And we did everything we could to make that system work. Everything. I remember days when we only had enough money for a one-way bus ticket to the clinic in Central City. We’d take the bus, all of us, and then we would walk---hand-in-hand--all he way back. Because we didn’t have any money. We didn’t have any other way.

But it wasn’t enough. The system wouldn’t let her get what she needed to stay well. 

And so, here I am. It hurts. It takes everything I have to get up and just get dressed. I’m only here today because I knew my cousins would be here. But it hurts. Even right now, talking to you. It just hurts.

That’s my family. Those are my babies. And they’re gone.

It hurts, but I get up most days.  One of the reasons why is so nobody has to go through what my family has.  Ever since what happened with Chelsea and my grandbabies, people call me when they're in trouble.  They want me to come sit with them or something.  I tell them I will but that me sitting with them ain't going to change things. They need help.  So I tell them to call the crisis number*, I've even called for them sometimes.  
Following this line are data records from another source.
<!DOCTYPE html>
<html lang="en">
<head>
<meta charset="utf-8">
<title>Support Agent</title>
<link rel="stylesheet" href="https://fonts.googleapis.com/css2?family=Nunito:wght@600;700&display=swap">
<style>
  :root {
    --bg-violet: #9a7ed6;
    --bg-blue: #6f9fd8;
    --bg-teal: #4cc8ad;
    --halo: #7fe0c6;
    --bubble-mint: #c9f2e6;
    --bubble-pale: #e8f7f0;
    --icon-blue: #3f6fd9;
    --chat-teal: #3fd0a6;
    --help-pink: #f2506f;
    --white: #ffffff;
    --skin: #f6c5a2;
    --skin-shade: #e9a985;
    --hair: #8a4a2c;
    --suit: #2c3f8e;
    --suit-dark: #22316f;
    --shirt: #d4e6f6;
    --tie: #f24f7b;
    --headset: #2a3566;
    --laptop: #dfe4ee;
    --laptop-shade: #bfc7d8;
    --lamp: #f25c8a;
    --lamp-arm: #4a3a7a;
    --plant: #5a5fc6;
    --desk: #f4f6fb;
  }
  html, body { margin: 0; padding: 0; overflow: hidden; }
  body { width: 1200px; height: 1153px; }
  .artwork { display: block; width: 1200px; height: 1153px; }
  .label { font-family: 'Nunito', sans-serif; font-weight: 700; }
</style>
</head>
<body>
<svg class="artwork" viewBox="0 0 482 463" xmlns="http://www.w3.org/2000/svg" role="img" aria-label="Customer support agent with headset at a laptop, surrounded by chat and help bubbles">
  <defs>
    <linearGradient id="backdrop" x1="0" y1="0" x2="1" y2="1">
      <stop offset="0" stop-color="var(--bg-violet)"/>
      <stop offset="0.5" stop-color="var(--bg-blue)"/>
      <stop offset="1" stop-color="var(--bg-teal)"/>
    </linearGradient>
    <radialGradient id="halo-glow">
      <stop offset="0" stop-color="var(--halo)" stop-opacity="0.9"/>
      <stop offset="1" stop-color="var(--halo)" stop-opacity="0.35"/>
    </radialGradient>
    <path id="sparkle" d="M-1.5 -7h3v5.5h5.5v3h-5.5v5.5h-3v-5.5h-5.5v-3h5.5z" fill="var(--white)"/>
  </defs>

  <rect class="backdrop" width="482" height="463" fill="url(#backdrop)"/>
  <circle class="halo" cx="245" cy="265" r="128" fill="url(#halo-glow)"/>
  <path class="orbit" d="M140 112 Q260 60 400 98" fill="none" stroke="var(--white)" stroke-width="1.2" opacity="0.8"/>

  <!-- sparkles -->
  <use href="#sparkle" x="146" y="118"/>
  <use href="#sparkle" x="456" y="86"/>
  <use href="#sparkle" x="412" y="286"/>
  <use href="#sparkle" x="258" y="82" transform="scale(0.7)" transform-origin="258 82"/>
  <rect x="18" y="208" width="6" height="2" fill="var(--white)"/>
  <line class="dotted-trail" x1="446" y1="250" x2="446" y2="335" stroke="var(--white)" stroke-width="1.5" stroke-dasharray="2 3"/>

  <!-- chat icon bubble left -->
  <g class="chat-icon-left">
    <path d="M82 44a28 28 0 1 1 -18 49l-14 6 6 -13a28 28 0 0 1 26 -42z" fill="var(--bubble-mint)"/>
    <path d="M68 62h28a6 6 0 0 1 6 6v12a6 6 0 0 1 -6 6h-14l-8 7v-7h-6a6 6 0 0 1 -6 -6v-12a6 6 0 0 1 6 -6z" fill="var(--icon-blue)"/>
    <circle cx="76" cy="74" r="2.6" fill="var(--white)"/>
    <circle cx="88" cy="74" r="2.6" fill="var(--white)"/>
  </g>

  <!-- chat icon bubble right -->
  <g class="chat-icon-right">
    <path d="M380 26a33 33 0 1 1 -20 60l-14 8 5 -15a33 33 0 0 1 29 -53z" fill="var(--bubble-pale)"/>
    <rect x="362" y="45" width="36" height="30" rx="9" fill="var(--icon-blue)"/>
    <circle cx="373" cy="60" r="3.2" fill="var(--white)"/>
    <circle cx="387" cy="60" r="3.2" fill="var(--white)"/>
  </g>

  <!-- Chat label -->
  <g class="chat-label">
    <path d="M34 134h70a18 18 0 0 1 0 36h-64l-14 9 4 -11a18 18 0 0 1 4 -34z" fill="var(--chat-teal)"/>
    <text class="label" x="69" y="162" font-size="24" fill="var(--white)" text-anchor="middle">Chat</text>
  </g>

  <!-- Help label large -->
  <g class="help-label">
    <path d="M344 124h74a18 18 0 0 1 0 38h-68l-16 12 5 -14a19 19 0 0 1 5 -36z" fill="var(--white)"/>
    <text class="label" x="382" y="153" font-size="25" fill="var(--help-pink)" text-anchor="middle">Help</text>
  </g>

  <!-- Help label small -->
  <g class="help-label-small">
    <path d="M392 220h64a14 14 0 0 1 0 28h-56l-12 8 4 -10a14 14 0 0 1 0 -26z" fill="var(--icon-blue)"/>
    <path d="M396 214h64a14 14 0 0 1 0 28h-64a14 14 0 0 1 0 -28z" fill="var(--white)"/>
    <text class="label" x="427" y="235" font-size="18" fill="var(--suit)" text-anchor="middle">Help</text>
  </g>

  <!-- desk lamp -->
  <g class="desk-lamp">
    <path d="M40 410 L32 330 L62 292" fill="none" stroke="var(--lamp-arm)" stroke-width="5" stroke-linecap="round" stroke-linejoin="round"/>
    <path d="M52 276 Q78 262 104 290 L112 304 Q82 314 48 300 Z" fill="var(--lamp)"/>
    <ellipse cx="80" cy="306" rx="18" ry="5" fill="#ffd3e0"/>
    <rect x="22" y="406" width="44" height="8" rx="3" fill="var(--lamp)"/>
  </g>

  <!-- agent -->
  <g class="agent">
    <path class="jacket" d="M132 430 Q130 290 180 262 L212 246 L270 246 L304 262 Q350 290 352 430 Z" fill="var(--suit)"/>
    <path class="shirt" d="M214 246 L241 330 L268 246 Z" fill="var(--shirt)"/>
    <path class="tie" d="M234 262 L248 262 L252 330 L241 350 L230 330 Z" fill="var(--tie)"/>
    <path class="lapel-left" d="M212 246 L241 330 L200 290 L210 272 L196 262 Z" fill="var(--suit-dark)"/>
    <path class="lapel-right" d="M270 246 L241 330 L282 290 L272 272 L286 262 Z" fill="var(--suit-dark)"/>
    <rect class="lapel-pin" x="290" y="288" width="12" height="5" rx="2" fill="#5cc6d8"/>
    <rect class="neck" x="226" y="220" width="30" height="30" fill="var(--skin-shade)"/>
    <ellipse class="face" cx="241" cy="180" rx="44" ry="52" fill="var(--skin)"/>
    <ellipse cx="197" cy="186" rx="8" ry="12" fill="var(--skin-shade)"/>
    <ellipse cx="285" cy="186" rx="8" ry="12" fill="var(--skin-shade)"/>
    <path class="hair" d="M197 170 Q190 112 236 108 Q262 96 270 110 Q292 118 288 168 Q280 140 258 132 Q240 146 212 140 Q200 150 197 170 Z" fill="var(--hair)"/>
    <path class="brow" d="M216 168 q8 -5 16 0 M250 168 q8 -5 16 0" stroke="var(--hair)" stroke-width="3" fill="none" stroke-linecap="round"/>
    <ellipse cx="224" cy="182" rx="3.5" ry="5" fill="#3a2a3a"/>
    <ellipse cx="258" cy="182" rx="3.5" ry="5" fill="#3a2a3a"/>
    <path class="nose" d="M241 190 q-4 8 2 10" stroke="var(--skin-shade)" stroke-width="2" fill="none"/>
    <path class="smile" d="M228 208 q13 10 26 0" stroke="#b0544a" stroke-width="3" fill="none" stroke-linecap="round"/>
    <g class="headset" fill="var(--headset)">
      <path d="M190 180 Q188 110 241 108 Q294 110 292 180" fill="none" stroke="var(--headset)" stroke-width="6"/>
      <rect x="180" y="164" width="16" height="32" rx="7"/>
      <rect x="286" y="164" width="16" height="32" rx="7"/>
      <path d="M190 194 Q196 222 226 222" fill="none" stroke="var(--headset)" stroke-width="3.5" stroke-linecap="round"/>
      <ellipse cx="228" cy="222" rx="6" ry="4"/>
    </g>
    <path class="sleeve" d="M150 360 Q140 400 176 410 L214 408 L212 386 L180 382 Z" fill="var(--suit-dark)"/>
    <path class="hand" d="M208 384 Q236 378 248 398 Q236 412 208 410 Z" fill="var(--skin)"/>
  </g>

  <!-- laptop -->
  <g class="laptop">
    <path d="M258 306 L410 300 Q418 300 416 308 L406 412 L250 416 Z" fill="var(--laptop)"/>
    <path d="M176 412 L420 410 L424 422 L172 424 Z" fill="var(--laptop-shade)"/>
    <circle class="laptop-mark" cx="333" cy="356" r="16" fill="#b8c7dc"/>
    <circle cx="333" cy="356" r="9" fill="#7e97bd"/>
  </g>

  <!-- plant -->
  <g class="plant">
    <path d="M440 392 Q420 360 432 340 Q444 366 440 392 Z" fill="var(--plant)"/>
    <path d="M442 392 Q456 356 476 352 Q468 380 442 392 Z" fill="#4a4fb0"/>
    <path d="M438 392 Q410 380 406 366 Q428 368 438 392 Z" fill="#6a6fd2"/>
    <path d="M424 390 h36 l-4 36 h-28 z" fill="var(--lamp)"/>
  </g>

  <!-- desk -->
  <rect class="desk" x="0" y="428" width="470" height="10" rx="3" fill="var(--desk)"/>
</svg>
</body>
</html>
I know they can help. They helped Chelsea before, but just not enough people know about it.  But if they call, they can help.
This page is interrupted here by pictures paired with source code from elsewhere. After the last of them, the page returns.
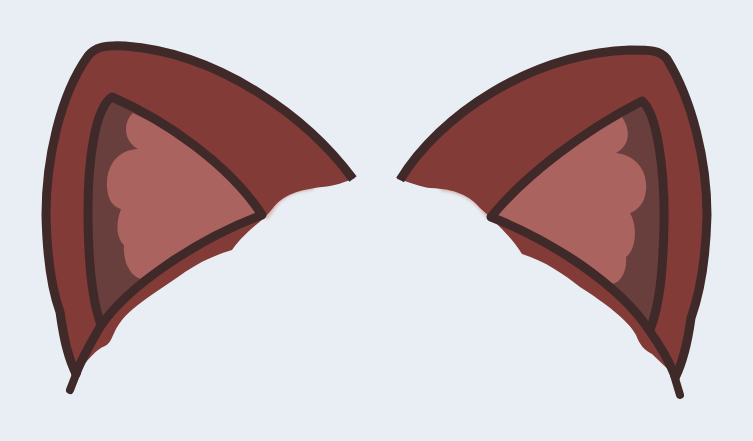
<!DOCTYPE html>
<html lang="en">
<head>
<meta charset="utf-8">
<title>Cat ears</title>
<style>
:root {
  --backdrop: #e8eef3;
  --fur: #833b38;
  --inner-shade: #693f3d;
  --tuft: #ab6360;
  --outline: #402a29;
  --soft-edge: #c9908c;
}
html, body { margin: 0; background: var(--backdrop); overflow: hidden; }
.ears { display: block; width: 753px; height: 441px; background: var(--backdrop); }
.fur { fill: var(--fur); }
.inner { fill: var(--inner-shade); }
.tuft { fill: var(--tuft); }
.soft-edge { fill: none; stroke: var(--soft-edge); stroke-width: 4; stroke-linecap: round; opacity: .6; filter: url(#soften); }
.outline { fill: none; stroke: var(--outline); stroke-width: 9; stroke-linecap: round; stroke-linejoin: round; }
.outer { stroke-linecap: butt; }
.tip { stroke-width: 8; }
</style>
</head>
<body>
<svg class="ears" viewBox="0 0 753 441" role="img" aria-label="A pair of red-brown cat ears">
  <defs>
    <filter id="soften" x="-20%" y="-40%" width="140%" height="180%"><feGaussianBlur stdDeviation="1.5"/></filter>
  </defs>

  <g id="left-ear">
    <path class="soft-edge" d="M312 188C292 190 281 196 273 208L267 217"/>
    <path class="fur" d="M355 178C345 182 335 186 322 187C298 190 283 195 273 208C264 221 248 228 232 250C215 255 200 262 185 272C163 288 135 304 122 320C112 332 113 342 105 346C96 349 88 360 76 374C68 358 64 340 60 312C52 290 47 260 46 215C46 160 60 95 88 56C95 47 105 45 125 46C220 53 308 118 355 178Z"/>
    <path class="inner" d="M112 97C165 120 230 165 262 215C200 238 128 287 101 325C92 300 88 260 88 210C88 160 95 108 112 97Z"/>
    <path class="tuft" d="M133 113C123 122 123 141 138 149C118 150 106 165 107 187C108 200 113 207 121 209C115 225 117 239 124 245C123 262 130 276 141 279C180 248 220 230 258 215C225 170 180 135 133 113Z"/>
    <path class="outline" d="M101 325C92 300 88 260 88 210C88 160 95 108 112 97C165 120 230 165 262 215C200 238 128 285 100 327C89 346 80 362 76 374"/>
    <path class="outline outer" d="M353 179C308 118 220 53 125 46C105 45 95 47 88 56C60 95 46 160 46 215C47 260 52 290 60 312C64 340 68 358 77 376"/>
    <path class="outline tip" d="M77 372L70 390"/>
  </g>

  <g id="right-ear">
    <path class="soft-edge" d="M442 189C462 191 473 198 481 208L488 216"/>
    <path class="fur" d="M397 179C410 182 420 187 430 188C456 189 470 196 480 208C494 221 510 235 522 254C545 261 565 275 580 287C605 303 628 320 636 335C640 346 645 350 652 354L675 376C684 360 688 340 691 318C701 290 706 255 707 215C707 160 692 100 667 59C660 50 650 50 630 50C530 54 440 115 397 179Z"/>
    <path class="inner" d="M642 101C657 115 665 170 664 225C663 270 660 304 650 330C620 285 550 240 491 217C525 175 585 130 642 101Z"/>
    <path class="tuft" d="M622 117C631 130 630 145 616 153C635 155 648 170 646 190C645 203 638 210 630 213C638 226 636 250 626 257C627 270 622 282 612 284C575 250 535 232 495 217C530 177 575 142 622 117Z"/>
    <path class="outline" d="M650 330C660 304 663 270 664 225C665 170 657 113 642 101C585 130 525 175 491 217C550 240 620 285 649 330C661 347 670 363 675 376"/>
    <path class="outline outer" d="M400 180C440 115 530 54 630 50C650 50 660 50 667 59C692 100 707 160 707 215C706 255 701 290 691 318C688 340 684 360 675 378"/>
    <path class="outline tip" d="M674 375L680 395"/>
  </g>
</svg>
</body>
</html>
*May is Mental Health Awareness Month. If you’re looking for one thing you can do to honor Chelsea and the nearly 58 million—yes, million—American adults who will have a mental illness this year, please put 504-826-2675 in your speed dial. That's the number to the 24/7 crisis team offered by the state-run Metropolitan Human Services District.  It's not the police, rather it's a team of specially trained professionals who can counsel and assess over the phone, who will even come to your house if need be.  They will stay with you until the crisis is resolved (be it a matter of hours or weeks).

Today’s column is dedicated to Kendall Adams, Kelsey Adams, Chelsea Thornton…and Eleanor Chapman.

Brett Will Taylor is a southern Shaman who writes Love NOLA weekly for NolaVie. Follow him on Twitter @bwtshaman, email him at [email protected] or visit his site at ashamansjourney.net.

Brett Will Taylor is a southern storyteller whose previous column, Love NOLA, appeared weekly on NolaVie.  He now shares his stories at Brett Will Taylor: A Storyteller and his Stories. Follow him @bwtshaman.